But isn’t that exactly what Our Lord tells us anyway? that our reward in heaven will be great if we are persecuted, if we suffer, if these things happen to us for righteous reasons? Obviously, if we are out doing stupid things and we cause ourselves to suffer, well, we deserved it. But if we are being persecuted or if we are suffering and sharing in the suffering of Christ for the very things that are right and proper, this is something that God considers to be blessed. And He tells us that in the midst of it all we will have His encouragement. More than that, when it is all finished, then ours is the reward that has been promised – and the reward is nothing less than heaven. That is what the Lord is telling us.


So in this society which shuns suffering at all costs, which runs as fast as it can from anything that seems unpleasant, the Gospel tells us exactly the opposite. Saint Paul tells us the opposite. Every one of the saints who has ever lived tells us exactly the opposite. And so we really need to ask ourselves, “Now which one is right?” Not, “Which one are we attracted to?” because that is pretty evident, but, “Which one is right?” We have the Word of God making it explicit, and not just in these two readings either. Basically, every book of the New Testament will tell you the same thing. If every saint in the history of the Church tells us the same thing and Jesus Himself teaches this to us, it should be pretty evident which one is right and which one is wrong.


Obviously, this society which does not know Christ, this society which hates the truth, this society which will do everything it can to bury the Cross is telling us that we should not have to suffer, is telling us to run the other way. Society is wrong on most every point. If that is the case, why are we so intent on listening to it? Why are we so intent on shunning the Word of God to listen to the word of Satan? It does not make sense, except that the word that Satan is preaching to us sounds more pleasant than the Word of God.


The Word of God is hard. Saint Paul tells us that it cuts like a two-edged sword and it is going to separate everything. And so it does. We have that choice once again of which voice we are going to listen to, which path we are going to walk. If we are going to listen to the voice of Christ, we are going to walk the path of Calvary. It is narrow and it is rough and it leads to eternal life in heaven. If we want to walk according to the path society lays out for us, then it is smooth, it is wide, it is easy, and it also leads to eternity – but not with God. There is only one reasonable choice: to share in the suffering of Christ so as to share in the encouragement.

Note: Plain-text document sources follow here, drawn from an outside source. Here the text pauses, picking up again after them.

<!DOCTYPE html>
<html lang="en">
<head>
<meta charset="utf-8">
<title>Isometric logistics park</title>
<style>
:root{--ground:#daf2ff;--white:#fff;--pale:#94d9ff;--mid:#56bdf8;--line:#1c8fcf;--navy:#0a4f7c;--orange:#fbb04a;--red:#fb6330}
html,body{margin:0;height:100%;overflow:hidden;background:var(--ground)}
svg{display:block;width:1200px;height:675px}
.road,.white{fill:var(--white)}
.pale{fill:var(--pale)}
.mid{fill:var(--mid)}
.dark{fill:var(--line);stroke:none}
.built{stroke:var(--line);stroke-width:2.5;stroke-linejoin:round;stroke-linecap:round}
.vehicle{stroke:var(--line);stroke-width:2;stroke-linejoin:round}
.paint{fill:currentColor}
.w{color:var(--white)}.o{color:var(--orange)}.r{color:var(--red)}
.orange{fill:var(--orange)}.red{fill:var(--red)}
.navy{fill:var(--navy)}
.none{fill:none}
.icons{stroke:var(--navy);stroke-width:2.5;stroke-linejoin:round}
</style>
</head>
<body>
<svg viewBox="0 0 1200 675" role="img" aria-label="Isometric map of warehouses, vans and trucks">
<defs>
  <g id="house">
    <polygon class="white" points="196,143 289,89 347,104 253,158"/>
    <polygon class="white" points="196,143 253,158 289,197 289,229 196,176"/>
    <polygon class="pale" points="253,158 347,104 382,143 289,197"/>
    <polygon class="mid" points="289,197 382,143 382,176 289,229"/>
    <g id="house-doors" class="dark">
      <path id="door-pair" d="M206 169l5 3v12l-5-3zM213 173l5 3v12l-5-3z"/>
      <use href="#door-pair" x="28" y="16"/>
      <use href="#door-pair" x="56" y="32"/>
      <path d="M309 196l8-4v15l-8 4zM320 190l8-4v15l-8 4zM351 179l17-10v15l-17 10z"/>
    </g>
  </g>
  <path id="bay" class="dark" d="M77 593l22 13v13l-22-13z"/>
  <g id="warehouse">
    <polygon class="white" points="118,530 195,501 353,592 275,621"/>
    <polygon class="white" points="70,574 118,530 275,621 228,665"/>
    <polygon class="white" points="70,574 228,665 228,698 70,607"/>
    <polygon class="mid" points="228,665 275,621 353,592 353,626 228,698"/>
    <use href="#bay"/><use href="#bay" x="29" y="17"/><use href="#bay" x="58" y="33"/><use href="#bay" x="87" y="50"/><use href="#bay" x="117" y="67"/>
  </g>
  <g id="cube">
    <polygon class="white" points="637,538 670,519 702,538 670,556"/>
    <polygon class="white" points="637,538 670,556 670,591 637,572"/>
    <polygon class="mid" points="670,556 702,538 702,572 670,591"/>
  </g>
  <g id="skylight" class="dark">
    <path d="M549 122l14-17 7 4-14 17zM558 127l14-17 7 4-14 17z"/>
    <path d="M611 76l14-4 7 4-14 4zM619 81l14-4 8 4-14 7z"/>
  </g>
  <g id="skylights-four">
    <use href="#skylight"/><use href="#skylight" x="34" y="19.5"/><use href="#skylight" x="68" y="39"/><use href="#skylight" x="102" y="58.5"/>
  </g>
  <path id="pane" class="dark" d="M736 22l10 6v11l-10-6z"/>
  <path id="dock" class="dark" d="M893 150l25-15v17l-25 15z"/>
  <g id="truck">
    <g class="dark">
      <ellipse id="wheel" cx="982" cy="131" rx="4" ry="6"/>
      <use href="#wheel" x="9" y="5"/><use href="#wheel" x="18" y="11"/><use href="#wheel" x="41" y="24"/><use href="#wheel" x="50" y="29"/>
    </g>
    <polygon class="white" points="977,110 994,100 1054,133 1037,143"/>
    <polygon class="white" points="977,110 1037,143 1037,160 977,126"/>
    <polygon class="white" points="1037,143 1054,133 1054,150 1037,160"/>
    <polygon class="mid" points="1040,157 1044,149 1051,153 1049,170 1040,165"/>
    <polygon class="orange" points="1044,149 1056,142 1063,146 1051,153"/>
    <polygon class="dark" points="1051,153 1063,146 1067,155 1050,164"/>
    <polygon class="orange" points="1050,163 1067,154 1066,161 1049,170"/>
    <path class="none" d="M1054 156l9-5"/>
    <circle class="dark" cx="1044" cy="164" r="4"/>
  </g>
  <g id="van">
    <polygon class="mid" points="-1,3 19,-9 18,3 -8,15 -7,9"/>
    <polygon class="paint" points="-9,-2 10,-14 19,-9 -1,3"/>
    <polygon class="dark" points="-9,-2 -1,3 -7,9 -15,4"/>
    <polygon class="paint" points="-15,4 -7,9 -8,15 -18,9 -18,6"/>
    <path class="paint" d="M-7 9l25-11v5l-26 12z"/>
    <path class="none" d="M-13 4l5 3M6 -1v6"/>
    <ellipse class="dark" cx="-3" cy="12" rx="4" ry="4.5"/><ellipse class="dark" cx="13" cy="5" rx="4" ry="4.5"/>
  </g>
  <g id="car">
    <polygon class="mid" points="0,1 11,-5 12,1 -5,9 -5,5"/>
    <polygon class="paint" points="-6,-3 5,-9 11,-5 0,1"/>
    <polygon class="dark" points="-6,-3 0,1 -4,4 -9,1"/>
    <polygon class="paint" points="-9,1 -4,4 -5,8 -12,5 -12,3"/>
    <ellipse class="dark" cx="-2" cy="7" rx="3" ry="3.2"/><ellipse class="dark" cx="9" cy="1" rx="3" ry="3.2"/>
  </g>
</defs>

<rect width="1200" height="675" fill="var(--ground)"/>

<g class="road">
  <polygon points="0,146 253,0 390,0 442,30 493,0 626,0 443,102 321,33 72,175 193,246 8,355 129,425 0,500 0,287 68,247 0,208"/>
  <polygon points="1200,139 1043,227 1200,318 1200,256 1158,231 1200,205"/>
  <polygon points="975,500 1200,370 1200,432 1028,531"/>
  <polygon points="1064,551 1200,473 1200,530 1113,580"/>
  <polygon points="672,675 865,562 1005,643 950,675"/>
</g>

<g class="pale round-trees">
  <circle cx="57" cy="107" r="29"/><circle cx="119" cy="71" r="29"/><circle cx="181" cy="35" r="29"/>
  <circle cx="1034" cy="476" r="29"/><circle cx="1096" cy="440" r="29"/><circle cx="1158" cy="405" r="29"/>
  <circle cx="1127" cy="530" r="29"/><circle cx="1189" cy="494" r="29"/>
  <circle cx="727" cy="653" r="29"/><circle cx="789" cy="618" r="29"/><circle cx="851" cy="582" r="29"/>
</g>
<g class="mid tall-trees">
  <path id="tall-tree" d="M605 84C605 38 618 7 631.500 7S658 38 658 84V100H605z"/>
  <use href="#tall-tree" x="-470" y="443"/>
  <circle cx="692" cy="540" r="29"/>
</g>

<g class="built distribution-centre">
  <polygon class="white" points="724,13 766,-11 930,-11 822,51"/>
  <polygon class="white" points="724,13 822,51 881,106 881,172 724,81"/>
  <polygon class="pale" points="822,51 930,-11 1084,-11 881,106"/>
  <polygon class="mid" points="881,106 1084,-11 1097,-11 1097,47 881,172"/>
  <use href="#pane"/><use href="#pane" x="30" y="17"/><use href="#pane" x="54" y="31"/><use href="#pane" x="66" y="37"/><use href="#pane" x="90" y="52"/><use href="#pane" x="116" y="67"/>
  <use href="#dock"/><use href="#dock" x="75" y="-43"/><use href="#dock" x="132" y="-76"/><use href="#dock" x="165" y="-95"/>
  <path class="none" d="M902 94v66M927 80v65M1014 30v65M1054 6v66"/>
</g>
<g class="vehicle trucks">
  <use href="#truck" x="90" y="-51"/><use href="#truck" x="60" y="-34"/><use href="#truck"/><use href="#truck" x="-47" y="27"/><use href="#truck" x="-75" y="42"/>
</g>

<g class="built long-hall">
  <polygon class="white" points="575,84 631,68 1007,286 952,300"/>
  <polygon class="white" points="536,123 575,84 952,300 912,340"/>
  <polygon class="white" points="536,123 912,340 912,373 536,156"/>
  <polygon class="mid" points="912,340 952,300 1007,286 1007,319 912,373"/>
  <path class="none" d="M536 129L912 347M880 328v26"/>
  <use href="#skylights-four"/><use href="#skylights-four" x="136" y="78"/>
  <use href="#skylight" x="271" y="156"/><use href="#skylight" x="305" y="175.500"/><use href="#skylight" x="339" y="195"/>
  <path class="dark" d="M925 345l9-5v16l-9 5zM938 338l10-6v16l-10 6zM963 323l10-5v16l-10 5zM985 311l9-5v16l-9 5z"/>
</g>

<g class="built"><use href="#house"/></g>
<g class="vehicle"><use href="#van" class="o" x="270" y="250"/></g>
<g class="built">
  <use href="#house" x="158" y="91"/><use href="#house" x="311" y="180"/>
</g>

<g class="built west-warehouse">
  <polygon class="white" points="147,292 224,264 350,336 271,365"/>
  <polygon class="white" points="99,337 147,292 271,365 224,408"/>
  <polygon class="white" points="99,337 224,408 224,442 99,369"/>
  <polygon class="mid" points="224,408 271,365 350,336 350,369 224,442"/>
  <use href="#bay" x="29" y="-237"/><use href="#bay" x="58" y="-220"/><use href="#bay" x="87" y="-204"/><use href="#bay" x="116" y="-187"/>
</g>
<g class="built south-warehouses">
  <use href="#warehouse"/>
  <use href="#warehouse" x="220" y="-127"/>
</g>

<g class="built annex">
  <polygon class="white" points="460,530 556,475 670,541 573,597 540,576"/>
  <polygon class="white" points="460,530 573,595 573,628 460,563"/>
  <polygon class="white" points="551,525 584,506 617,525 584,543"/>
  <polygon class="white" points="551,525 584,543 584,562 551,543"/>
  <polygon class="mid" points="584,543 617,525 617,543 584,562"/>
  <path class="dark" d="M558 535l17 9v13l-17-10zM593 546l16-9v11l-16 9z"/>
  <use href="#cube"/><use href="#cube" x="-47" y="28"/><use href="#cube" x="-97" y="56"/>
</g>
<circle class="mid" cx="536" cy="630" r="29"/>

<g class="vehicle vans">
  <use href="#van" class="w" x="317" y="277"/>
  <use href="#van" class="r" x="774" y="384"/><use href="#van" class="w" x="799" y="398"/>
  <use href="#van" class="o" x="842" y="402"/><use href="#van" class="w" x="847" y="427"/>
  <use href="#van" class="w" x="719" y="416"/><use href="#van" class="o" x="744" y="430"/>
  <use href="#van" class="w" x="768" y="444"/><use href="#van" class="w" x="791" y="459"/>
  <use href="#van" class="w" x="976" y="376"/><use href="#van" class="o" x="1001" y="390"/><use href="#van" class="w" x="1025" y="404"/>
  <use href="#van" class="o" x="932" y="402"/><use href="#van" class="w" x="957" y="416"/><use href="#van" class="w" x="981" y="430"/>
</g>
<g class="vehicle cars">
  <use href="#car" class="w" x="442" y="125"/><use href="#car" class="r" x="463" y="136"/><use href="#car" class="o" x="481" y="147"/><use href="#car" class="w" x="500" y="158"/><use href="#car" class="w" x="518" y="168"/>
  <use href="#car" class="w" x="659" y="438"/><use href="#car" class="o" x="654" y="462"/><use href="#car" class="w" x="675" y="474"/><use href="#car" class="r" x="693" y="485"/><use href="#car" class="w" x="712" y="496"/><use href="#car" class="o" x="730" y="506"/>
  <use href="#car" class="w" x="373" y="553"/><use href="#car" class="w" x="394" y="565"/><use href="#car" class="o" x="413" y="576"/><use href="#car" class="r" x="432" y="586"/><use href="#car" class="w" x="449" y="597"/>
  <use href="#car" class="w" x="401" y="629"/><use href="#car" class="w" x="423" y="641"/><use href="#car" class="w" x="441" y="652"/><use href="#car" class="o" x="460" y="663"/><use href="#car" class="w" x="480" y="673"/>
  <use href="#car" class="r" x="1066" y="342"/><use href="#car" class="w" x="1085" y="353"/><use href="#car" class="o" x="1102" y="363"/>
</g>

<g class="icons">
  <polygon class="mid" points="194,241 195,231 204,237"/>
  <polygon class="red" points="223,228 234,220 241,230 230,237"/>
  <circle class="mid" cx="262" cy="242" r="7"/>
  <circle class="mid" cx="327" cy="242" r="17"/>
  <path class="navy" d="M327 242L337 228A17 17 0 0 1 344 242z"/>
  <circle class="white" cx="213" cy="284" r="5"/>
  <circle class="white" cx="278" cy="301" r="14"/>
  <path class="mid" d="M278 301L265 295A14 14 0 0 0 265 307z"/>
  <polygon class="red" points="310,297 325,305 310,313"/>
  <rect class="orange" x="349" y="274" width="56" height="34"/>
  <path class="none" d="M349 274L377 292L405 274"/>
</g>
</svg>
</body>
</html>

e is telling us, Thisi s what I want, but I want


*  This text was transcribed from the audio recording of a homily by Father Robert Altier with minimal editing.